The narrative that law enforcement loves to go after sites like this is that they’re saving us, that they’re rescuing us. They’re only rescuing us from being able to pay our bills. – Me, in a KING 5 interview
One thing that sex worker activists quickly learn when dealing with the media is that reporters and/or producers can take a long or moderately-long interview and chop it away to virtually nothing; the topic has come up in discussion quite often among Seattle activists recently due to the media exposure surrounding the recent raids. All in all, I’ve been relatively lucky the past few years; even when an hour-long interview is reduced to a few sentences, they’ve generally chosen quotes that reflect well upon me (such as today’s epigram). The one major exception I can think of was the interview I gave to the Baltimore ABC station in the summer of ’14; I was asked for my opinions on decriminalization, and had no idea the reporter would do a feature in which she adopted the sleazy prohibitionist strategy of defining the Swedish model as “decriminalization”, then editing me to make it seem as though I supported that vile, misogynistic tyranny.
Anyhow, on Wednesday I gave a short interview to a reporter from the Daily Beast; the first part was by email and I was rather pleased with my own answer, so I thought it might be interesting to share it with you, then show how little of it was printed to fit.
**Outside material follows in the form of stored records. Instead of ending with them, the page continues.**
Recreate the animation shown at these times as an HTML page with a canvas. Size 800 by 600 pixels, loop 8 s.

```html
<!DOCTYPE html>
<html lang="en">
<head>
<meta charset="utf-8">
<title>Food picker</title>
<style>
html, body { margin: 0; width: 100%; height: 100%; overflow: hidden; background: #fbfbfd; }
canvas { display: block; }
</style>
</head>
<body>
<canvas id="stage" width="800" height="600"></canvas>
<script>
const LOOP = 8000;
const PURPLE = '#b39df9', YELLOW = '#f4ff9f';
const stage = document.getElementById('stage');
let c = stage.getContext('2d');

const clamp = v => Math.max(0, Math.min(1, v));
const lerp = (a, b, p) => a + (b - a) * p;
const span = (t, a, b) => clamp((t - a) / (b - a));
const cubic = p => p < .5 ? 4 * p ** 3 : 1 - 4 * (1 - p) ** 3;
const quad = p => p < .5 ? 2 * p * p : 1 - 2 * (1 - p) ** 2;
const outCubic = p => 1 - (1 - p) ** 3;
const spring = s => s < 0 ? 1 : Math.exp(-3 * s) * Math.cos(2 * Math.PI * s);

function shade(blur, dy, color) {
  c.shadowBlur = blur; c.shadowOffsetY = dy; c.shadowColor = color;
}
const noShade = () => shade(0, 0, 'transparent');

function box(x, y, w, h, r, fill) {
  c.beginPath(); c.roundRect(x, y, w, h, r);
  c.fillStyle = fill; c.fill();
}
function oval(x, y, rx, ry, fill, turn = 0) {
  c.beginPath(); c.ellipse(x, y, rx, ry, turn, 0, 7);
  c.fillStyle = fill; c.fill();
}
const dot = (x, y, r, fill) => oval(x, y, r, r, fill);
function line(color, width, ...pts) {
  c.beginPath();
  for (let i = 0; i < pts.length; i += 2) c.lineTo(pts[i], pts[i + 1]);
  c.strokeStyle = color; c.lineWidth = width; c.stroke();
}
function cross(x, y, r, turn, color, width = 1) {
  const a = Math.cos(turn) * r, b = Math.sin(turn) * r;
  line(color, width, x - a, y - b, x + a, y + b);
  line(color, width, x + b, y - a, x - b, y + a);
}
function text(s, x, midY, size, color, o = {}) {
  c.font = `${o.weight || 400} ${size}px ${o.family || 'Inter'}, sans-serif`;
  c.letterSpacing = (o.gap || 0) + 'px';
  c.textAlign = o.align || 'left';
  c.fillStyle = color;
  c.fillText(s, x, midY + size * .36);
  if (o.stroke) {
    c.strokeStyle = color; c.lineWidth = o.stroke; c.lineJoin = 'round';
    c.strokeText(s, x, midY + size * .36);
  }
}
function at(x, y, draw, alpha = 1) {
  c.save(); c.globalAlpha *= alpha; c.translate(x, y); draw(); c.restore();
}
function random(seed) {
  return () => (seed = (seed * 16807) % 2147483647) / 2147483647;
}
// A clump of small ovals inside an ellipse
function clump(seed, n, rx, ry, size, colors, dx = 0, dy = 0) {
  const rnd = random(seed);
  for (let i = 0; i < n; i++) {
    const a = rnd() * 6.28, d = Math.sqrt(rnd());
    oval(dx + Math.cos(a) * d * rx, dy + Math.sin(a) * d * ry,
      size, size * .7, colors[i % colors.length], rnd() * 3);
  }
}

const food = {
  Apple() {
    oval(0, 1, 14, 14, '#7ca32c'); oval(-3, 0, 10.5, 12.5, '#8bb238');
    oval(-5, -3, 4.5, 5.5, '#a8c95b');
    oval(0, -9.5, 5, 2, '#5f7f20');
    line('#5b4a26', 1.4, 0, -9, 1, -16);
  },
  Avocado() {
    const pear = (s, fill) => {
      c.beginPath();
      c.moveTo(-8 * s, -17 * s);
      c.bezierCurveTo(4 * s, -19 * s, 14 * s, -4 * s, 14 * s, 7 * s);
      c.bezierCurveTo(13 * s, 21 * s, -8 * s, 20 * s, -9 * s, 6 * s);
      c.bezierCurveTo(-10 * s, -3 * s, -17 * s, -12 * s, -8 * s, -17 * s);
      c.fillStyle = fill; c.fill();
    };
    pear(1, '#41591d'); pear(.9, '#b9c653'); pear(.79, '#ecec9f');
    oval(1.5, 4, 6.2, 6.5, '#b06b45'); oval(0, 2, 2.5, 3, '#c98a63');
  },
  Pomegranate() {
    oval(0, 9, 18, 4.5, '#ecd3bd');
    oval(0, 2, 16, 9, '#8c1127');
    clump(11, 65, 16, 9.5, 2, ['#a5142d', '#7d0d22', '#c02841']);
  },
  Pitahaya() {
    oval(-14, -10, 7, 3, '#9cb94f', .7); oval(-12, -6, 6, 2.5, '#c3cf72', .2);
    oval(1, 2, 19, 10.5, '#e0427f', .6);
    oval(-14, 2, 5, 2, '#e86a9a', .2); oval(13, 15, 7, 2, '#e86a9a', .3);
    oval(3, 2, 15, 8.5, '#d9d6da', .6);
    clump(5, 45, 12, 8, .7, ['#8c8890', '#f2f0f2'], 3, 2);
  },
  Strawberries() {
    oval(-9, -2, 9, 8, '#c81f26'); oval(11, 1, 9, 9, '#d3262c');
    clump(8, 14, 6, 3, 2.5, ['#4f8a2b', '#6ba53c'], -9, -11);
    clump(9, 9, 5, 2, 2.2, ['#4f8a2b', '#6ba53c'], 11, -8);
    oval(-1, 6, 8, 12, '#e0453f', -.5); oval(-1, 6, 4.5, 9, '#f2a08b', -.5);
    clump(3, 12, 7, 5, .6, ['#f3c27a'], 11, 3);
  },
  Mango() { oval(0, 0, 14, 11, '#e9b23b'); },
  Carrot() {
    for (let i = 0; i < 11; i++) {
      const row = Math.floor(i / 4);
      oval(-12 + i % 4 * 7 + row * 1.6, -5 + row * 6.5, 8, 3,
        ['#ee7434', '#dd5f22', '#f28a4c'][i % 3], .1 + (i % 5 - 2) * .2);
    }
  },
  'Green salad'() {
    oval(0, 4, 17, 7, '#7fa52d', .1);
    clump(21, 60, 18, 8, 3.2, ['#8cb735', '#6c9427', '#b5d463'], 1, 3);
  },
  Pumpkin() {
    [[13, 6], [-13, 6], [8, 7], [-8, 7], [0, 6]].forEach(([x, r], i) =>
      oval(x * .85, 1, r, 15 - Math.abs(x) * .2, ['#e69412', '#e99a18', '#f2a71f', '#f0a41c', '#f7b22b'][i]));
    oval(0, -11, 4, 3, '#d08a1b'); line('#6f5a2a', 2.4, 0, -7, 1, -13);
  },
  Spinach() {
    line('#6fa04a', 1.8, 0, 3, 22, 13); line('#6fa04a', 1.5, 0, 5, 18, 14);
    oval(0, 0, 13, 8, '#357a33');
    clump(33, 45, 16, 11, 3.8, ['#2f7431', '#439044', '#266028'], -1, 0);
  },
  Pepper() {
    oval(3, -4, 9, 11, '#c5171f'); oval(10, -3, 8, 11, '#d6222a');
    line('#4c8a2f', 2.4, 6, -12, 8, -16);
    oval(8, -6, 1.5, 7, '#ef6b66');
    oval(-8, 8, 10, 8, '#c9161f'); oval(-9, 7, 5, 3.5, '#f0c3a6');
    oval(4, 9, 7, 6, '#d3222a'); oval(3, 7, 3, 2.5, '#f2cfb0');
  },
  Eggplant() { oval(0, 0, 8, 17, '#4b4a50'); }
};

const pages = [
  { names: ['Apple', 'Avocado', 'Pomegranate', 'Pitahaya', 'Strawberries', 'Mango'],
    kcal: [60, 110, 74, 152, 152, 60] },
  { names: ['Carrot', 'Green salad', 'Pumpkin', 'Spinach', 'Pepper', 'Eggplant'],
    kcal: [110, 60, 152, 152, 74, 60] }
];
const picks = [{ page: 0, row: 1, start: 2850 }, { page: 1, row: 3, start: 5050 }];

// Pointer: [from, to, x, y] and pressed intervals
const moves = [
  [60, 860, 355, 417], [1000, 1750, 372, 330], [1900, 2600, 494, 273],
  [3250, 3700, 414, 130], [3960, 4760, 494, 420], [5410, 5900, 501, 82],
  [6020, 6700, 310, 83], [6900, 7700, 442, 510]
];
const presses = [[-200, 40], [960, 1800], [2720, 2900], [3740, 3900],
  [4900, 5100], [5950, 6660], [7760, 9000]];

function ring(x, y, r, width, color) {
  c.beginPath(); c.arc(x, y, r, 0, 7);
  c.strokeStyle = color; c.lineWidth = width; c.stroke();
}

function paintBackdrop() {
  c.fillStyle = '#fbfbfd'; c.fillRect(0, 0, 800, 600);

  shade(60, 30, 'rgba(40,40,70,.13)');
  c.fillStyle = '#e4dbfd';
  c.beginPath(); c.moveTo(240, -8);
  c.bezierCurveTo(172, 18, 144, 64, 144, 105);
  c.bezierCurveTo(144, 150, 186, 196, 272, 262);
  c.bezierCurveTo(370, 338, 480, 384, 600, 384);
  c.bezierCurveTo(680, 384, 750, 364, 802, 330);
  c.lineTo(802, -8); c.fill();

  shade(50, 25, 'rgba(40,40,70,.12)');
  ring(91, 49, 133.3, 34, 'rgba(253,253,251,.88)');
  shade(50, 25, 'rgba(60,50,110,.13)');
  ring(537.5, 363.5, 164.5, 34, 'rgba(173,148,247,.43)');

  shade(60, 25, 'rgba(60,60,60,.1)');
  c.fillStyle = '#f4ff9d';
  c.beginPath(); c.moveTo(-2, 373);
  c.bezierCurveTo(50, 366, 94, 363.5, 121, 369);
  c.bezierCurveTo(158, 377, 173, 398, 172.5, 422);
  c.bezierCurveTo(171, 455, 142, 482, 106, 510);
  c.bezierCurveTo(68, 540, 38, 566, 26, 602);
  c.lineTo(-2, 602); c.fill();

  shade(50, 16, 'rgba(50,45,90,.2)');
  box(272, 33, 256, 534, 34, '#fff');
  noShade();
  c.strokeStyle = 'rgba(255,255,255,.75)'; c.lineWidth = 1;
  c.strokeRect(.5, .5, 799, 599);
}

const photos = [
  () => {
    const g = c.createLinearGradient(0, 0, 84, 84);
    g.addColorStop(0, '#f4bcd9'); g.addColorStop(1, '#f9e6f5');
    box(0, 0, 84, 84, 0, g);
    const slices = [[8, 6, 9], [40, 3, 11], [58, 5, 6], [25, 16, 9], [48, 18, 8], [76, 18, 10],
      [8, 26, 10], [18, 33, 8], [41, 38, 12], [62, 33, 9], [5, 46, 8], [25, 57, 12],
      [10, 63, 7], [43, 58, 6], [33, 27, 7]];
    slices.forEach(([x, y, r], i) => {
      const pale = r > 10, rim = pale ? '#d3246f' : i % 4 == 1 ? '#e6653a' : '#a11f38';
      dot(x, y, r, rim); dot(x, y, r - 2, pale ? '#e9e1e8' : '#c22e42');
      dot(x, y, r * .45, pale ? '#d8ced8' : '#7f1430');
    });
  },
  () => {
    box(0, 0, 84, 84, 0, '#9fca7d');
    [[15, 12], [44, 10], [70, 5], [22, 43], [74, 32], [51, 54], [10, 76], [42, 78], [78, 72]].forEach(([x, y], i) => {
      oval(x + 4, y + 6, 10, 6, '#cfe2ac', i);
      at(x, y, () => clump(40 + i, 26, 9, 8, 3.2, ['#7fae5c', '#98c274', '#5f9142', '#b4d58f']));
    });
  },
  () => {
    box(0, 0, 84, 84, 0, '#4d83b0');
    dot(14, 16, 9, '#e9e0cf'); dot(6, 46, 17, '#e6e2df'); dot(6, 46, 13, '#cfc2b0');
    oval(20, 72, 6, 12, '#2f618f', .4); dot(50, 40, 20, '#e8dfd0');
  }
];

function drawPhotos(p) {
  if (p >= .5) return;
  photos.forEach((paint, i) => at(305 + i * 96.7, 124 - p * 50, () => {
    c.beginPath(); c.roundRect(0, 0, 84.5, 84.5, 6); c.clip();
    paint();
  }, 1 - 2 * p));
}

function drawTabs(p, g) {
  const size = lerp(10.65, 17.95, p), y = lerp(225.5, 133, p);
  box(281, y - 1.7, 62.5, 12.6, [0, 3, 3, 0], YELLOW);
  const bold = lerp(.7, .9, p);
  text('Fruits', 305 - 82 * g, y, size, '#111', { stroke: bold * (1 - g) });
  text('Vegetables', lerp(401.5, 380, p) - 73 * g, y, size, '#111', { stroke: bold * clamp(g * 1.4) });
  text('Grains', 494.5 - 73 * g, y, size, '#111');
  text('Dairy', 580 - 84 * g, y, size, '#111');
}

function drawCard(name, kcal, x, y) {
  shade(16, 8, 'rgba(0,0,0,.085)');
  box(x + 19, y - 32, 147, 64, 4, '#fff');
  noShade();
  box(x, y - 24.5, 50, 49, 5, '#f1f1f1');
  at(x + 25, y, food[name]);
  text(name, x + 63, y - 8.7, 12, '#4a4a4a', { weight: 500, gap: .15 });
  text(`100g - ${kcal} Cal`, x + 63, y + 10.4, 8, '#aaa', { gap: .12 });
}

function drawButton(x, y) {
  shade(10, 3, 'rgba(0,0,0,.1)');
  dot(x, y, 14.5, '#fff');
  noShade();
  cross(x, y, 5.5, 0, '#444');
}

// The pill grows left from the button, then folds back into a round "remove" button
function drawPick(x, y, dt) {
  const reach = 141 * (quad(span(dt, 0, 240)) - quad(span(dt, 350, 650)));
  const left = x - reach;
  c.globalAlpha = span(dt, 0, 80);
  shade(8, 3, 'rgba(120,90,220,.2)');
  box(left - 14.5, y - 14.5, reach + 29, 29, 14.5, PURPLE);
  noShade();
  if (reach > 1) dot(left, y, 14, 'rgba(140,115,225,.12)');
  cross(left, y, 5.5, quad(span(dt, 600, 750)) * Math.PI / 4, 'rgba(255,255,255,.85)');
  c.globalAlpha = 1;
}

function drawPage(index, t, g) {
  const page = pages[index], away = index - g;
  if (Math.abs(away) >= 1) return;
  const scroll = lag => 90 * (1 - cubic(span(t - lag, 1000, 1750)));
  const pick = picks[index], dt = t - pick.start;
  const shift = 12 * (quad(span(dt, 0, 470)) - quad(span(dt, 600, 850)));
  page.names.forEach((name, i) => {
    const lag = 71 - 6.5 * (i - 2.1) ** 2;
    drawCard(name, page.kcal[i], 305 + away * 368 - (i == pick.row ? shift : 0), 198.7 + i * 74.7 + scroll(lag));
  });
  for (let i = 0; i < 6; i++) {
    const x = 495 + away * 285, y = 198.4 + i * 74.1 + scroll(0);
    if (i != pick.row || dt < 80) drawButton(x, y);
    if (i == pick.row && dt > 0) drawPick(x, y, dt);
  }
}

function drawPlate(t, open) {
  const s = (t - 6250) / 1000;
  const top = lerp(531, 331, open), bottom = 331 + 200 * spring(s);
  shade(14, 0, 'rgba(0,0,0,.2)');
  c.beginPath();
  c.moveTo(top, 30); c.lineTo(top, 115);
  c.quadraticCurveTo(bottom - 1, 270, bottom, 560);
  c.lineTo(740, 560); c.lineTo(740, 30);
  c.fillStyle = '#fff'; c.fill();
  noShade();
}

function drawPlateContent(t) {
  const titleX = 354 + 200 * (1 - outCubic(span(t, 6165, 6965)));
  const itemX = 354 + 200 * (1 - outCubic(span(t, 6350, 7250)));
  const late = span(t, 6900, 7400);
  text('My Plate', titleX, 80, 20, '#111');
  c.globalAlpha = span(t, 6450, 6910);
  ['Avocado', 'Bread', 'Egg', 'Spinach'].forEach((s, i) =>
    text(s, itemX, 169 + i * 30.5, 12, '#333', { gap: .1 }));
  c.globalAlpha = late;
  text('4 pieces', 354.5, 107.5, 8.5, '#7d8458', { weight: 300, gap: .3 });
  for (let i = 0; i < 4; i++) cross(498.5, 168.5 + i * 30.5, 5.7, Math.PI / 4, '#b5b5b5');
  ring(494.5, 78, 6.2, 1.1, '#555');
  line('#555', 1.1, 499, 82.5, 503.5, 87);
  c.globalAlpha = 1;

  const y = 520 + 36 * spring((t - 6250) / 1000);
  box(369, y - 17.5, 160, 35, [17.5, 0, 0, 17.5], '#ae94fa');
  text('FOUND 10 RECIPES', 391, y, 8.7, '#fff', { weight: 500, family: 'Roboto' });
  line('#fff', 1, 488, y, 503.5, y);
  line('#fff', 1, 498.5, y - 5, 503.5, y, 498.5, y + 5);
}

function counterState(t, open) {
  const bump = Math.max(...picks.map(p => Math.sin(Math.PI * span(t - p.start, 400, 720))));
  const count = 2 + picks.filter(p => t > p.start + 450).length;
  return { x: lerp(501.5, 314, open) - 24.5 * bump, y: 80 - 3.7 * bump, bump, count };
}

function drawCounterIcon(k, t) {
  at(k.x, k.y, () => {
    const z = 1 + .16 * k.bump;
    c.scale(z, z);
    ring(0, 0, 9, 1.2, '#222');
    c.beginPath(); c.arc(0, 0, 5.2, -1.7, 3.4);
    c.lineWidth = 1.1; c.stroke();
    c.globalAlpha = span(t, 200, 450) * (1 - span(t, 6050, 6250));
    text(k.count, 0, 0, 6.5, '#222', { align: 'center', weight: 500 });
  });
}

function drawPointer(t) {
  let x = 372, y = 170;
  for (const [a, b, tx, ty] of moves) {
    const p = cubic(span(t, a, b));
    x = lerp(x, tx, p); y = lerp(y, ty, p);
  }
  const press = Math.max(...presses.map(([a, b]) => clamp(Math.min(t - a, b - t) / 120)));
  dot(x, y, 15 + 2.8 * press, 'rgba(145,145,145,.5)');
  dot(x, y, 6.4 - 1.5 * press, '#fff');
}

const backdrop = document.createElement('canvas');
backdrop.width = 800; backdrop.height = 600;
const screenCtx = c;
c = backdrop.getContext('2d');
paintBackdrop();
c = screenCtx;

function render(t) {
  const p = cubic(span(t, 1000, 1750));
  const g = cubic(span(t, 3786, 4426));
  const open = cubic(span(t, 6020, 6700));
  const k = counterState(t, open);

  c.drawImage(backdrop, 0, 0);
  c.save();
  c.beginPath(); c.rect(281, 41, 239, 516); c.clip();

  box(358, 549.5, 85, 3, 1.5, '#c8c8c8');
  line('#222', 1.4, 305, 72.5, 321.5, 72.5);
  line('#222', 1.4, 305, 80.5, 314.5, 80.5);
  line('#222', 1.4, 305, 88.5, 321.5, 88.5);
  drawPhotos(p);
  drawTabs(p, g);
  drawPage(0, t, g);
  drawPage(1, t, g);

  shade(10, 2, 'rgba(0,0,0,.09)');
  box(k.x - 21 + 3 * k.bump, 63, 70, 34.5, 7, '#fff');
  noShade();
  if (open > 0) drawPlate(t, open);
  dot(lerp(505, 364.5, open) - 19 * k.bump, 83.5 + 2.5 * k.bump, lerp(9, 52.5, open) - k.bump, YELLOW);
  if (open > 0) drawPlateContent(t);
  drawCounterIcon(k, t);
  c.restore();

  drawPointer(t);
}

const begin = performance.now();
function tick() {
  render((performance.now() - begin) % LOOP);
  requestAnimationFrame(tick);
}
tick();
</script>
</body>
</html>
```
The reporter’s question was:
Writing a story about Marco Rubio, who as Florida House speaker [in 2006] proposed that whistleblower status “should be afforded to everyone who reports prostitution, even if they are involved in the act. As an incentive for reporting the illegal activities, whistleblowers should also receive half the proceeds from any forfeiture actions brought in this case.” Wanted to see what you thought about this proposal…
And this was my complete answer:
As I began saying in public appearances two years ago, the “War on Whores” is the new “War on Drugs”. It serves exactly the same functions as the War on Drugs: as an all-purpose excuse for mass surveillance, mass incarceration, aggressive policing, asset forfeiture, social controls, universal criminality, etc. And like the Drug War, useful idiots can be counted on to support it “for the children”. Take a look at nearly any law purported to fight “sex trafficking” (which has become nothing more than a dysphemism for sex work) and you’ll find that it’s essentially a drug war law with new terminology…the ridiculously-long sentences, the harsh corollary penalties, the brainwashing of “victims” under the guise of “rehabilitation”, the surveillance measures, the artificial sense of urgency (“it’s a growing problem!”), the disproportionate enforcement vs. minorities & the poor, and ESPECIALLY the asset seizure*. So it doesn’t surprise me that an ambitious politician in Florida (one of the three states – the other two being Arizona & Washington – which has come up with the most terrifying & profoundly stupid anti-whore laws of the past few years) came up with yet another asinine & tyrannical proposal to infringe upon the rights of individuals to own & control their own bodies & lives; Florida has, after all, been at the forefront of such efforts (previously in “Drug War” guise) since at least the ‘80s.
One more thing: as with powder cocaine vs crack, politicians make sure that THEIR version of a vice isn’t the one targeted as much as OTHER people’s versions; mistresses, sugar babies & so-called “high class” escorts like me aren’t the ones being targeted by these anti-whore campaigns because politicians employ us & don’t wish to be hoist with their own petards. Instead, the extramarital sex favored by poor & working-class men, such as street workers, massage parlors & Backpage girls, are the ones which are demonized and subjected to horrific “sting” operations.
*Elizabeth Nolan Brown has also written about this:
In our phone conversation later that afternoon we covered several more points, the most important of which was first brought up by Mistress Matisse: given that asset forfeiture doesn’t require a criminal conviction, what’s to stop disgruntled boyfriends and estranged husbands from accusing their exes of prostitution so they can bankrupt them and steal half of their possessions? For that matter, what’s to stop jealous neighbors from doing the same? As I’ve pointed out many times, “evidence of prostitution” is whatever the cops say it is; this insane law would literally be an excuse to rob anyone blind. Given that the single quote which made it into the final story was “It would incentivize false claims,” I reckon the reporter wasn’t really listening to the rest of what I said; he seems to have been much more interested in criticizing one particular stupid, evil idea from one particular power-mad politician than in analyzing the greater fabric of universal criminality of which Rubio’s proposal is an intrinsic part. And since that kind of narrow, partisan focus is not at all unusual among journalists, it should be obvious why activists need to be careful of what we say to them.